No, in this courtroom, the Judge would hear your voice regarding what you lost.
Here in His presence, you are invited to by faith feel humanity again.
Here you are invited to remember who you are in Christ.

So no matter what happened to you, no matter what was taken from you,
never weary of bringing your injustices here in the presence of God,
never weary of doing that over and over
—even if it takes seventy times seven times.

Such a judicial-based forgiveness is critical to your capacity to move beyond the diminishment, critical to restoring you to wholeness, furthering deep healing, and providing a fresh sturdy foundation for your future relationships.

Remember, God only forgave you for all of the crimes that you committed against him solely on the basis of the just work of Jesus on your behalf on the cross. God never gave up His right to justice, right? So why would you think that you could ever make a more magnanimous gesture than even God.

It is illogical to imagine that Jesus is commanding you to give up your right to justice.

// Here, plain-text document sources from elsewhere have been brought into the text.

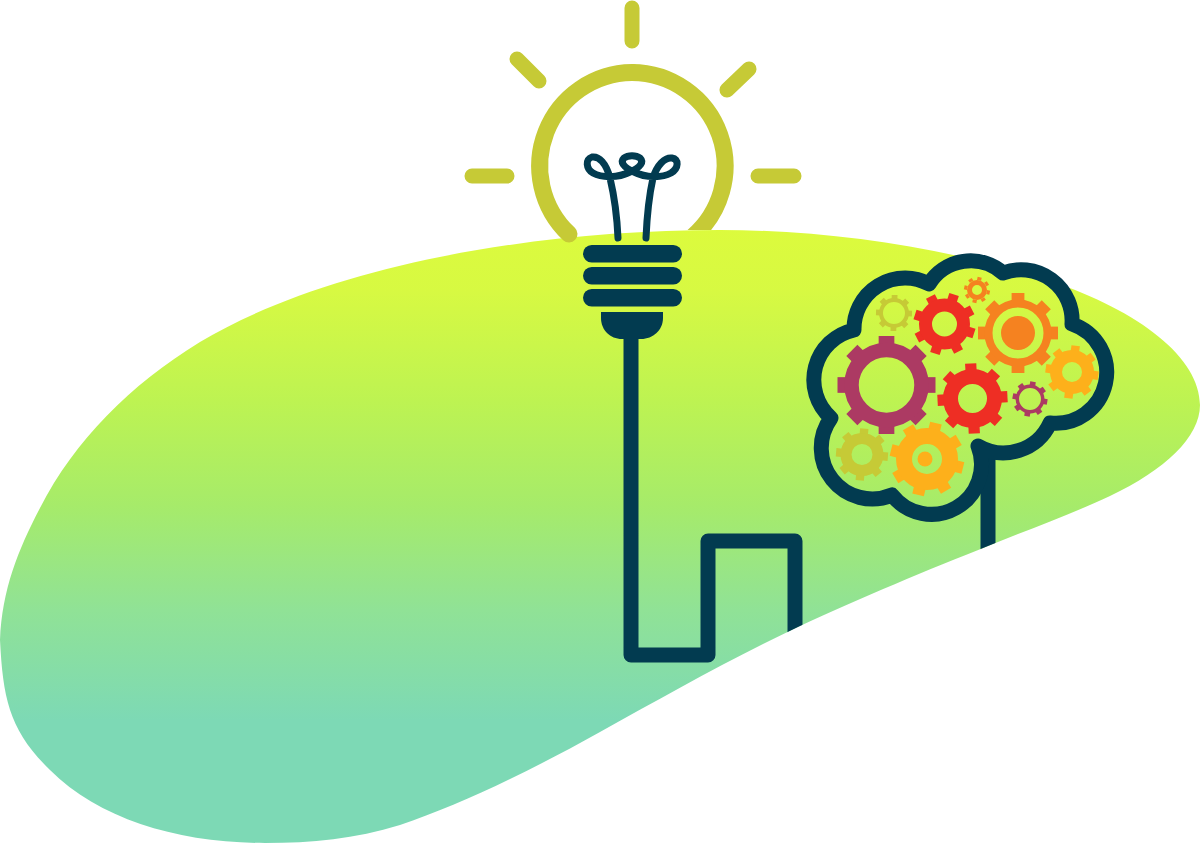
<!DOCTYPE html>
<html lang="en">
<head>
<meta charset="utf-8">
<title>Bright ideas</title>
<style>
:root {
  --navy: #023b50;
  --olive: #c6ca36;
  --red: #ee2e24;
  --orange: #f58220;
  --amber: #fdb01b;
  --plum: #ac3a63;
  --lime: #dcfb3d;
  --mint: #7dd9b5;
}
html, body { margin: 0; background: #fff; overflow: hidden; }
svg { display: block; width: 1200px; height: 843px; }
.line { fill: none; stroke: var(--navy); stroke-width: 15; stroke-linejoin: round; }
.glow { fill: none; stroke: var(--olive); stroke-width: 15; stroke-linecap: round; }
.glass { stroke-width: 17; }
.filament { stroke-width: 7; stroke-linecap: round; }
.solid { fill: var(--navy); }
.gear { fill: currentColor; }
.gear .ring { fill: none; stroke: currentColor; }
.olive { color: var(--olive); }
.red { color: var(--red); }
.orange { color: var(--orange); }
.amber { color: var(--amber); }
.plum { color: var(--plum); }
</style>
</head>
<body>
<svg viewBox="0 0 1200 843" role="img" aria-label="A light bulb wired to a brain full of gears">
  <defs>
    <linearGradient id="meadow" gradientUnits="userSpaceOnUse" x1="0" y1="230" x2="0" y2="843">
      <stop offset="0" stop-color="var(--lime)"/>
      <stop offset=".1" stop-color="#d7f942"/>
      <stop offset=".28" stop-color="#bdf352"/>
      <stop offset=".45" stop-color="#a6eb6a"/>
      <stop offset=".62" stop-color="#90e296"/>
      <stop offset=".8" stop-color="var(--mint)"/>
      <stop offset="1" stop-color="var(--mint)"/>
    </linearGradient>
    <path id="hill" d="M0 640C2 590 18 550 40 508C75 440 130 385 200 342C320 270 520 230 720 230C830 230 950 248 1050 281C1140 311 1200 358 1200 405C1200 437 1165 470 1110 496C1074 513 1030 529 988 546C930 569 860 598 800 626C730 659 665 696 600 732C530 771 460 805 400 825C355 839 312 843 265 843C180 843 100 820 50 770C10 731 3 700 0 640Z"/>
    <clipPath id="hill-clip"><use href="#hill"/></clipPath>
    <clipPath id="horizon-clip"><rect x="632" y="0" width="200" height="230"/></clipPath>
    <g id="tooth-pair">
      <rect x="-16" y="-100" width="32" height="24"/>
      <rect x="-16" y="76" width="32" height="24"/>
    </g>
    <g id="teeth">
      <use href="#tooth-pair"/>
      <use href="#tooth-pair" transform="rotate(45)"/>
      <use href="#tooth-pair" transform="rotate(90)"/>
      <use href="#tooth-pair" transform="rotate(135)"/>
    </g>
  </defs>

  <use href="#hill" fill="url(#meadow)"/>

  <g id="wiring" class="line" clip-path="url(#hill-clip)">
    <path d="M631 330V655H708V541H795V650"/>
    <path d="M988 450V570"/>
  </g>

  <g id="bulb">
    <g class="glow">
      <path d="M632 8V41M517 59L539 81M749 69L727 90M472 176H507M758 176H794"/>
      <path class="glass" d="M569 234A93.5 93.5 0 0 1 632 72.5"/>
      <path class="glass" d="M631 72.5A93.5 93.5 0 0 1 690 239" clip-path="url(#horizon-clip)"/>
    </g>
    <path class="line filament" d="M618 238C617 215 614 195 610 178C606 163 599 156 592 157C585 159 586 169 593 173C602 178 618 178 630 172C641 167 644 162 640 158C636 155 628 155 624 158C620 162 623 167 634 172C646 178 662 178 671 173C679 168 679 159 672 158C665 157 657 165 653 178C649 196 647 215 646 238"/>
    <g class="solid">
      <rect x="583" y="245" width="99" height="17.5" rx="8.7"/>
      <rect x="583" y="267" width="99" height="17.5" rx="8.7"/>
      <rect x="583" y="289" width="99" height="17.5" rx="8.7"/>
      <path d="M601 312H663V318C663 330 653 339 641 339H622C610 339 601 330 601 318Z"/>
    </g>
  </g>

  <g id="brain">
    <path class="line" d="M854 330A51 51 0 0 1 929 284A49 49 0 0 1 1003 273A51 51 0 0 1 1072 324A51 51 0 0 1 1050 423A51 51 0 0 1 978 446A50 50 0 0 1 892 495A51 51 0 0 1 831 418A51 51 0 0 1 854 330Z"/>

    <g class="gear olive" transform="translate(894 313)">
      <use href="#teeth" transform="rotate(2) scale(.18)"/>
      <circle class="ring" r="13" stroke-width="4"/>
    </g>
    <g class="gear red" transform="translate(944.5 324)">
      <use href="#teeth" transform="rotate(18) scale(.31)"/>
      <circle class="ring" r="19" stroke-width="13"/>
    </g>
    <g class="gear orange" transform="translate(977 290)">
      <use href="#teeth" transform="rotate(12) scale(.13)"/>
      <circle class="ring" r="7.5" stroke-width="5"/>
    </g>
    <g class="gear orange" transform="translate(1018 333)">
      <use href="#teeth" transform="scale(.4)"/>
      <circle class="ring" r="29.5" stroke-width="8"/>
      <circle r="17"/>
    </g>
    <g class="gear amber" transform="translate(1072 372)">
      <use href="#teeth" transform="rotate(8) scale(.265)"/>
      <circle class="ring" r="16" stroke-width="12"/>
    </g>
    <g class="gear plum" transform="translate(886.5 385)">
      <use href="#teeth" transform="scale(.49)"/>
      <circle class="ring" r="35" stroke-width="14.5"/>
    </g>
    <g class="gear red" transform="translate(972.5 398.5)">
      <use href="#teeth" transform="rotate(-3) scale(.35)"/>
      <circle class="ring" r="22" stroke-width="15"/>
    </g>
    <g class="gear plum" transform="translate(1030 399)">
      <use href="#teeth" transform="rotate(10) scale(.175)"/>
      <circle class="ring" r="12.7" stroke-width="3.5"/>
    </g>
    <g class="gear olive" transform="translate(862 454.5)">
      <use href="#teeth" transform="rotate(5) scale(.26)"/>
      <circle class="ring" r="16" stroke-width="11"/>
    </g>
    <g class="gear amber" transform="translate(927 459)">
      <use href="#teeth" transform="rotate(14) scale(.37)"/>
      <circle class="ring" r="23" stroke-width="16"/>
      <circle cx="-2" r="7.5"/>
    </g>
  </g>
</svg>
</body>
</html>
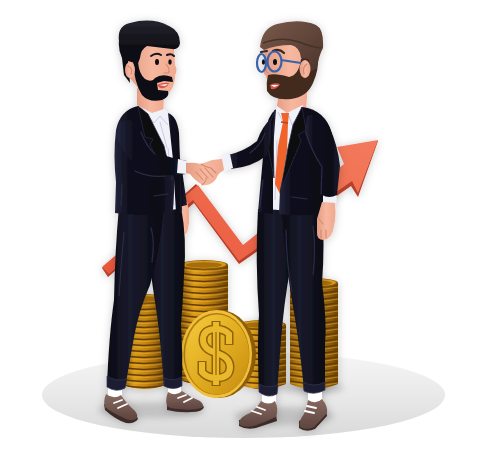
<!DOCTYPE html>
<html lang="en">
<head>
<meta charset="utf-8">
<title>Business handshake</title>
<style>
:root{--paper:#fff;--suit:#10111f;--suit-edge:#2b2b45;--suit-deep:#070811;--shirt:#f1f1fa;--shirt-shade:#c9cbdf;--skin:#f3b096;--skin-shade:#d58871;--hair-black:#0c0c12;--hair-brown:#5d4238;--beard-brown:#43291f;--tie:#f0642a;--arrow:#ee5f42;--arrow-side:#b73f29;--gold:#e0a41c;--gold-dark:#8a5706;--shoe:#6d5149;--sole:#3d2c29;--glasses:#3b62a8}
html,body{margin:0;background:var(--paper)}
body{width:487px;height:462px;overflow:hidden}
svg{display:block}
.suit{fill:url(#suit-cloth)}
.trouser{fill:url(#trouser-cloth)}
.lapel{fill:var(--suit-deep);stroke:var(--suit-edge);stroke-width:.8}
.seam{fill:none;stroke:var(--suit-edge);stroke-width:1.2;stroke-linecap:round}
.cuff{fill:#1c1f33;stroke:#34364f;stroke-width:.7}
.shirt{fill:var(--shirt)}
.shirt-line{fill:none;stroke:var(--shirt-shade);stroke-width:1}
.skin{fill:url(#skin-tone)}
.skin-line{fill:none;stroke:var(--skin-shade);stroke-width:1.1;stroke-linecap:round}
.black{fill:var(--hair-black)}
.shoe{fill:url(#shoe-leather)}
.sole{fill:var(--sole)}
.lace{fill:none;stroke:#fff;stroke-width:1.8;stroke-linecap:round}
.arrow-side{fill:var(--arrow-side)}
.arrow-face{fill:url(#arrow-paint)}
.glasses{fill:none;stroke:var(--glasses);stroke-width:2.2}
.dollar{fill:none;stroke-linecap:butt}
</style>
</head>
<body>
<svg width="487" height="462" viewBox="0 0 487 462" role="img" aria-label="Two businessmen shaking hands in front of stacked gold coins and a rising arrow">
<defs>
<linearGradient id="platform-tone" x1="0" y1="0" x2="0" y2="1"><stop offset="0" stop-color="#f6f6f6"/><stop offset=".5" stop-color="#e9e9e9"/><stop offset="1" stop-color="#d9d9d9"/></linearGradient>
<linearGradient id="suit-cloth"><stop offset="0" stop-color="#23243b"/><stop offset=".22" stop-color="#10111f"/><stop offset=".75" stop-color="#0b0c17"/><stop offset="1" stop-color="#1d1e33"/></linearGradient>
<linearGradient id="trouser-cloth"><stop offset="0" stop-color="#090a13"/><stop offset=".4" stop-color="#1a1b2d"/><stop offset="1" stop-color="#080912"/></linearGradient>
<linearGradient id="skin-tone"><stop offset="0" stop-color="#e39c83"/><stop offset=".5" stop-color="#f6b89f"/><stop offset="1" stop-color="#f0a98f"/></linearGradient>
<linearGradient id="black-hair" x1="0" y1="0" x2="0" y2="1"><stop offset="0" stop-color="#24242d"/><stop offset=".5" stop-color="#0c0c12"/></linearGradient>
<linearGradient id="brown-hair" x1="0" y1="0" x2="1" y2="1"><stop offset="0" stop-color="#7a594b"/><stop offset="1" stop-color="#4b342c"/></linearGradient>
<linearGradient id="shoe-leather" x1="0" y1="0" x2="0" y2="1"><stop offset="0" stop-color="#876a61"/><stop offset="1" stop-color="#5d443e"/></linearGradient>
<linearGradient id="arrow-paint" x1="0" y1="1" x2="1" y2="0"><stop offset="0" stop-color="#e9573a"/><stop offset="1" stop-color="#f37a5d"/></linearGradient>
<linearGradient id="stack-gold"><stop offset="0" stop-color="#8a5606"/><stop offset=".3" stop-color="#dc9c18"/><stop offset=".55" stop-color="#c48410"/><stop offset="1" stop-color="#6f4304"/></linearGradient>
<linearGradient id="coin-gold" x1="0" y1="0" x2="1" y2="1"><stop offset="0" stop-color="#f5cb3d"/><stop offset=".5" stop-color="#e2ad20"/><stop offset="1" stop-color="#c58b10"/></linearGradient>
<pattern id="coin-edges" width="48" height="6" patternUnits="userSpaceOnUse"><path d="M0 1Q24 6 48 1" fill="none" stroke="#643c04" stroke-width="1.3"/><path d="M0 3Q24 8 48 3M0-3Q24 2 48-3" fill="none" stroke="#f0bd3c" stroke-width=".7" opacity=".7"/></pattern>
<filter id="soft-halo" x="-20%" y="-10%" width="140%" height="120%"><feDropShadow dx="0" dy="1" stdDeviation="4" flood-color="#000" flood-opacity=".2"/></filter>
<filter id="blur"><feGaussianBlur stdDeviation="3"/></filter>
<g id="coin-top"><ellipse cx="24" cy="5" rx="24" ry="5" fill="#8a5706"/><ellipse cx="24" cy="4.6" rx="22" ry="3.9" fill="#d39a1c"/><ellipse cx="24" cy="5" rx="18" ry="2.8" fill="#a66d0c"/></g>
</defs>

<ellipse id="platform" cx="243.500" cy="395" rx="201.500" ry="43" fill="url(#platform-tone)"/>

<g id="ground-shadows" fill="#777" opacity=".3" filter="url(#blur)"><ellipse cx="150" cy="410" rx="52" ry="8"/><ellipse cx="284" cy="416" rx="50" ry="9"/><ellipse cx="312" cy="388" rx="32" ry="6"/></g>

<g id="rising-arrow" filter="url(#soft-halo)">
<path class="arrow-side" d="M102 268L108 277 194 203 239 264 262 248 351 186 358 197 378 141 372 142 340 170 243 248 196 184Z"/>
<path class="arrow-face" d="M102 267L109 274 193 200 239 261 352 181 358 193 378 140 337 147 344 164 243 245 198 185Z"/>
</g>

<g id="coin-stacks" filter="url(#soft-halo)">
<g transform="translate(120 294)"><path d="M0 5H48V90Q24 100 0 90Z" fill="url(#stack-gold)"/><path d="M0 5H48V90Q24 100 0 90Z" fill="url(#coin-edges)"/><use href="#coin-top"/></g>
<g transform="translate(180 260)"><path d="M0 5H48V120Q24 130 0 120Z" fill="url(#stack-gold)"/><path d="M0 5H48V120Q24 130 0 120Z" fill="url(#coin-edges)"/><use href="#coin-top"/></g>
<g transform="translate(238 320)"><path d="M0 5H48V64Q24 74 0 64Z" fill="url(#stack-gold)"/><path d="M0 5H48V64Q24 74 0 64Z" fill="url(#coin-edges)"/><use href="#coin-top"/></g>
<g transform="translate(290 278)"><path d="M0 5H48V106Q24 116 0 106Z" fill="url(#stack-gold)"/><path d="M0 5H48V106Q24 116 0 106Z" fill="url(#coin-edges)"/><use href="#coin-top"/></g>
</g>

<g id="dollar-coin">
<ellipse cx="219" cy="354" rx="37" ry="44" fill="#8f5e08"/>
<ellipse cx="216.500" cy="354" rx="35.500" ry="44" fill="#f0c03a"/>
<ellipse cx="216.500" cy="354" rx="33" ry="41" fill="#b47d0f"/>
<ellipse cx="217" cy="354.500" rx="32" ry="40" fill="url(#coin-gold)"/>
<g class="dollar" stroke="#8f620c" stroke-width="9"><path d="M229 345V334Q224 329 216 329 203 329 203 340 203 349 216 353 230 357 230 367 230 378 216 378 207 378 202 372V361M216 321V386"/></g>
<g class="dollar" stroke="#e9b82b" stroke-width="6"><path d="M229 344V334Q224 329 216 329 203 329 203 340 203 349 216 353 230 357 230 367 230 378 216 378 207 378 202 372V362M216 322V385"/></g>
<path class="dollar" d="M216 332V375" stroke="#a8740f" stroke-width="1.500"/>
</g>

<g id="left-man" filter="url(#soft-halo)">
<g id="left-man-shoes">
<path fill="#fff" d="M108 384H122V399H108ZM168 382H181V396H168Z"/>
<path class="sole" d="M104 404L105 410Q116 420 126 423 135 424 138 419L136 414Z"/>
<path class="shoe" d="M106 394Q114 400 121 395 126 403 135 411 139 416 136 419 130 422 122 417 111 412 105 407 103 401 106 394Z"/>
<path class="lace" d="M114 403L122 400M118 408L127 404"/>
<path class="sole" d="M167 404V410Q180 413 191 412 203 412 204 407L200 402Z"/>
<path class="shoe" d="M168 392Q176 397 182 391 190 397 200 401 205 405 202 408 190 411 180 409 170 409 167 406 165 399 168 392Z"/>
<path class="lace" d="M178 398L186 395M184 402L192 398"/>
</g>
<path id="left-man-back-hand" class="skin" d="M178 203L187 202Q191 215 188 229 187 235 182 235 177 226 179 214Z"/>
<path class="suit" d="M165 165L182 170 187 205 174 208Z"/>
<path class="trouser" d="M148 208L181 207Q187 238 184 275 183 300 181 325 183 355 182 385 174 390 164 386 161 345 157 315 150 270 147 240Z"/>
<path class="cuff" d="M164 378Q174 382 182 377V386Q173 391 164 386Z"/>
<path class="trouser" d="M119 207H164Q160 252 150 285 139 310 134 337L125 388Q116 392 107 386 109 335 114 300 115 250 119 207Z"/>
<path class="cuff" d="M107 376Q116 382 127 379L125 388Q116 393 107 387Z"/>
<path class="seam" d="M151 228Q155 240 152 262M124 232Q121 264 119 296"/>
<path class="skin" d="M137 88L164 94 163 116 151 121 137 111Z"/>
<path class="shirt" d="M137 105L152 113 164 109 173 121 178 209 170 210 150 142Z"/>
<path class="shirt-line" d="M160 122L167 148M142 108L154 123 160 116 168 125M168 148L174 205"/>
<path class="suit" d="M138 106Q120 110 116 130 113 155 116 182L115 213Q145 218 173 211L175 175 163 148 148 116Z"/>
<path class="suit" d="M168 113Q177 116 179 133L182 211 176 213 173 160Z"/>
<path class="lapel" d="M138 106L148 114 164 146 172 180 158 160 150 145 153 139 145 137Z"/>
<path class="suit" d="M120 122Q134 116 141 130 147 144 155 153 172 158 187 161L186 174Q163 178 142 170 124 157 118 140 116 128 120 122Z"/>
<path class="seam" d="M141 132Q146 146 155 154M135 171Q150 178 166 176M122 184L121 206M154 196L168 194"/>
<path class="shirt" d="M178 159L187 161 186 174 177 173Z"/>
<g id="left-man-head">
<path class="skin" d="M128 47Q145 38 174 48L175 65Q178 70 175 75 175 92 162 97 146 99 138 88L129 77Z"/>
<path fill="url(#black-hair)" d="M119 41Q117 26 130 23 152 17 169 26 180 31 180 43 179 50 172 49L147 46Q141 49 140 58L137 66 135 63 128 61 130 83 124 75 122 58Q118 49 119 41Z"/>
<path class="black" d="M133 60L138 62Q139 74 145 79 152 83 155 78 162 73 172 77L173 82 164 81 157 83 158 90 168 91Q170 97 162 100 149 103 142 95 134 83 133 60Z"/>
<ellipse class="skin" cx="130" cy="70" rx="5" ry="8"/><path class="skin-line" d="M128 66Q133 68 131 74"/>
<path d="M157 85Q163 82 169 83 167 89 160 88Z" fill="#d9574d"/><path d="M159 85L168 84 165 86Z" fill="#fff"/>
<path d="M151 56Q156 52 161 55M167 55Q171 53 174 56" fill="none" stroke="#15151c" stroke-width="2" stroke-linecap="round"/>
<ellipse class="black" cx="157" cy="62" rx="2" ry="3"/><ellipse class="black" cx="170" cy="62" rx="1.700" ry="2.800"/>
<path class="skin-line" d="M166 64Q171 70 168 73L164 73"/>
</g>
</g>

<g id="right-man" filter="url(#soft-halo)">
<g id="right-man-shoes">
<path fill="#fff" d="M262 388H276V406H262ZM308 388H322V405H308Z"/>
<path class="sole" d="M239 420V426Q246 430 256 428L277 421 276 414Z"/>
<path class="shoe" d="M261 401Q269 406 275 401 279 409 276 417 265 422 254 426 243 428 239 424 239 417 250 413Q257 408 261 401Z"/>
<path class="lace" d="M252 411L261 414M257 407L265 410"/>
<path class="sole" d="M299 421V428Q306 433 315 429L327 416 326 409Z"/>
<path class="shoe" d="M308 400Q316 405 322 399 328 406 327 413 320 421 314 427 306 431 300 427 298 421 304 414 307 408 308 400Z"/>
<path class="lace" d="M305 411L314 413M307 406L316 408"/>
</g>
<path class="trouser" d="M258 209L298 211 290 270Q284 302 281 340L277 393Q268 397 259 391 257 345 259 315 255 260 258 209Z"/>
<path class="cuff" d="M259 384Q268 389 278 385L277 394Q268 399 259 392Z"/>
<path class="trouser" d="M282 209L322 208Q325 245 322 283 327 320 325 345L325 389Q315 396 304 390 299 340 293 307 285 260 282 209Z"/>
<path class="cuff" d="M303 382Q314 388 325 382V390Q314 396 304 391Z"/>
<path class="seam" d="M286 230Q286 260 292 292M313 226Q316 248 313 275"/>
<path class="skin" d="M280 88L308 82 306 110 287 119 276 111Z"/>
<path class="shirt" d="M277 106L287 113 303 105 300 121 289 150 280 210 272 208 274 143 272 118Z"/>
<path class="shirt-line" d="M278 112L283 122 289 116 292 125 302 110M277 140L275 200"/>
<path fill="var(--tie)" d="M281 113L289 113 288 123 287 151 280 194 275 184 278 146 283 122Z"/>
<path d="M281 122L288 123" stroke="#ba4518" stroke-width="1.500"/>
<path class="suit" d="M276 109Q267 116 265 135L258 212 273 214 273 150Z"/>
<path class="suit" d="M302 107Q326 110 332 134L329 185 324 213Q304 218 279 214L280 190 290 145Z"/>
<path class="lapel" d="M302 107L306 130 298 135 301 141 281 189 288 148 293 125Z"/>
<path class="lapel" d="M275 110L273 130 274 178 267 142 270 137 266 134Z"/>
<path class="suit" d="M271 119Q263 125 257 141 245 151 228 155L231 169Q252 167 266 156 273 142 271 119Z"/>
<path class="seam" d="M265 133Q261 145 250 153M263 180L260 207M292 197L307 199"/>
<path class="shirt" d="M221 157L230 154 233 168 224 171Z"/>
<path id="right-man-hand" class="skin" d="M322 202L334 200Q337 213 334 226 332 239 324 240 316 240 317 231L317 219Z"/>
<path class="skin-line" d="M321 230V238M326 230V238M319 219L323 224"/>
<path class="shirt" d="M323 191L337 191 336 203 323 202Z"/>
<path class="suit" d="M307 116Q322 112 329 126 338 146 340 166L337 195Q329 199 322 195L322 167Q309 147 305 132Z"/>
<path class="seam" d="M306 133Q311 150 322 167L321 194"/>
<g id="right-man-head">
<path class="skin" d="M264 47Q286 39 312 50L316 73 308 91 288 98 270 91 266 76Q261 72 265 67Z"/>
<path d="M309 52L318 55Q319 70 313 83 307 97 291 99 273 101 267 91 266 83 268 75 276 73 289 77Q299 75 301 59Z" fill="var(--beard-brown)"/>
<path d="M270 85Q274 82 280 84 277 90 271 89Z" fill="#d9574d"/><path d="M271 85L279 85 274 87Z" fill="#fff"/>
<path fill="url(#brown-hair)" d="M260 47Q262 28 277 24 300 18 316 25 324 29 323 48 319 55 317 68L310 72 309 59 301 58Q300 47 291 45 276 45 264 50Z"/>
<path d="M263 43Q282 36 299 42 311 47 321 48" fill="none" stroke="#463028" stroke-width="1.500"/>
<ellipse class="skin" cx="305" cy="69" rx="5.500" ry="9"/><path class="skin-line" d="M307 64Q302 67 304 74"/>
<path d="M261 52L267 51M273 51Q279 48 284 53" stroke="#3c261e" stroke-width="2.200" fill="none" stroke-linecap="round"/>
<ellipse class="black" cx="263.500" cy="62" rx="1.600" ry="2.800"/><ellipse class="black" cx="275" cy="62" rx="2" ry="3"/>
<path class="skin-line" d="M267 63Q264 71 268 73"/>
<ellipse class="glasses" cx="261.500" cy="63" rx="4.500" ry="9"/><ellipse class="glasses" cx="274.500" cy="61.500" rx="7" ry="10"/><path class="glasses" d="M265 60L268 60M281 60L301 63"/>
</g>
</g>

<g id="handshake">
<path class="skin" d="M186 163Q194 162 201 164L212 160 222 159 224 170Q218 173 216 179 211 186 203 185 195 181 190 174L186 173Z"/>
<path class="skin-line" d="M201 164Q205 167 211 168L216 173M196 172L203 180M200 169L208 178M205 168L213 177M202 185Q207 181 206 178"/>
</g>
</svg>
</body>
</html>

Rather, Jesus is inviting you to run to the Magnanimous Judge, to submit to the jurisdiction of His court and by faith receive a powerful foretaste of your future perfect consolation.

Plaintiff, enter the courtroom, by faith, three times, seven times, even seventy times seven times if need be.

Whatever you do, don’t give up your rights as an image bearer of God.

You deserve consolation.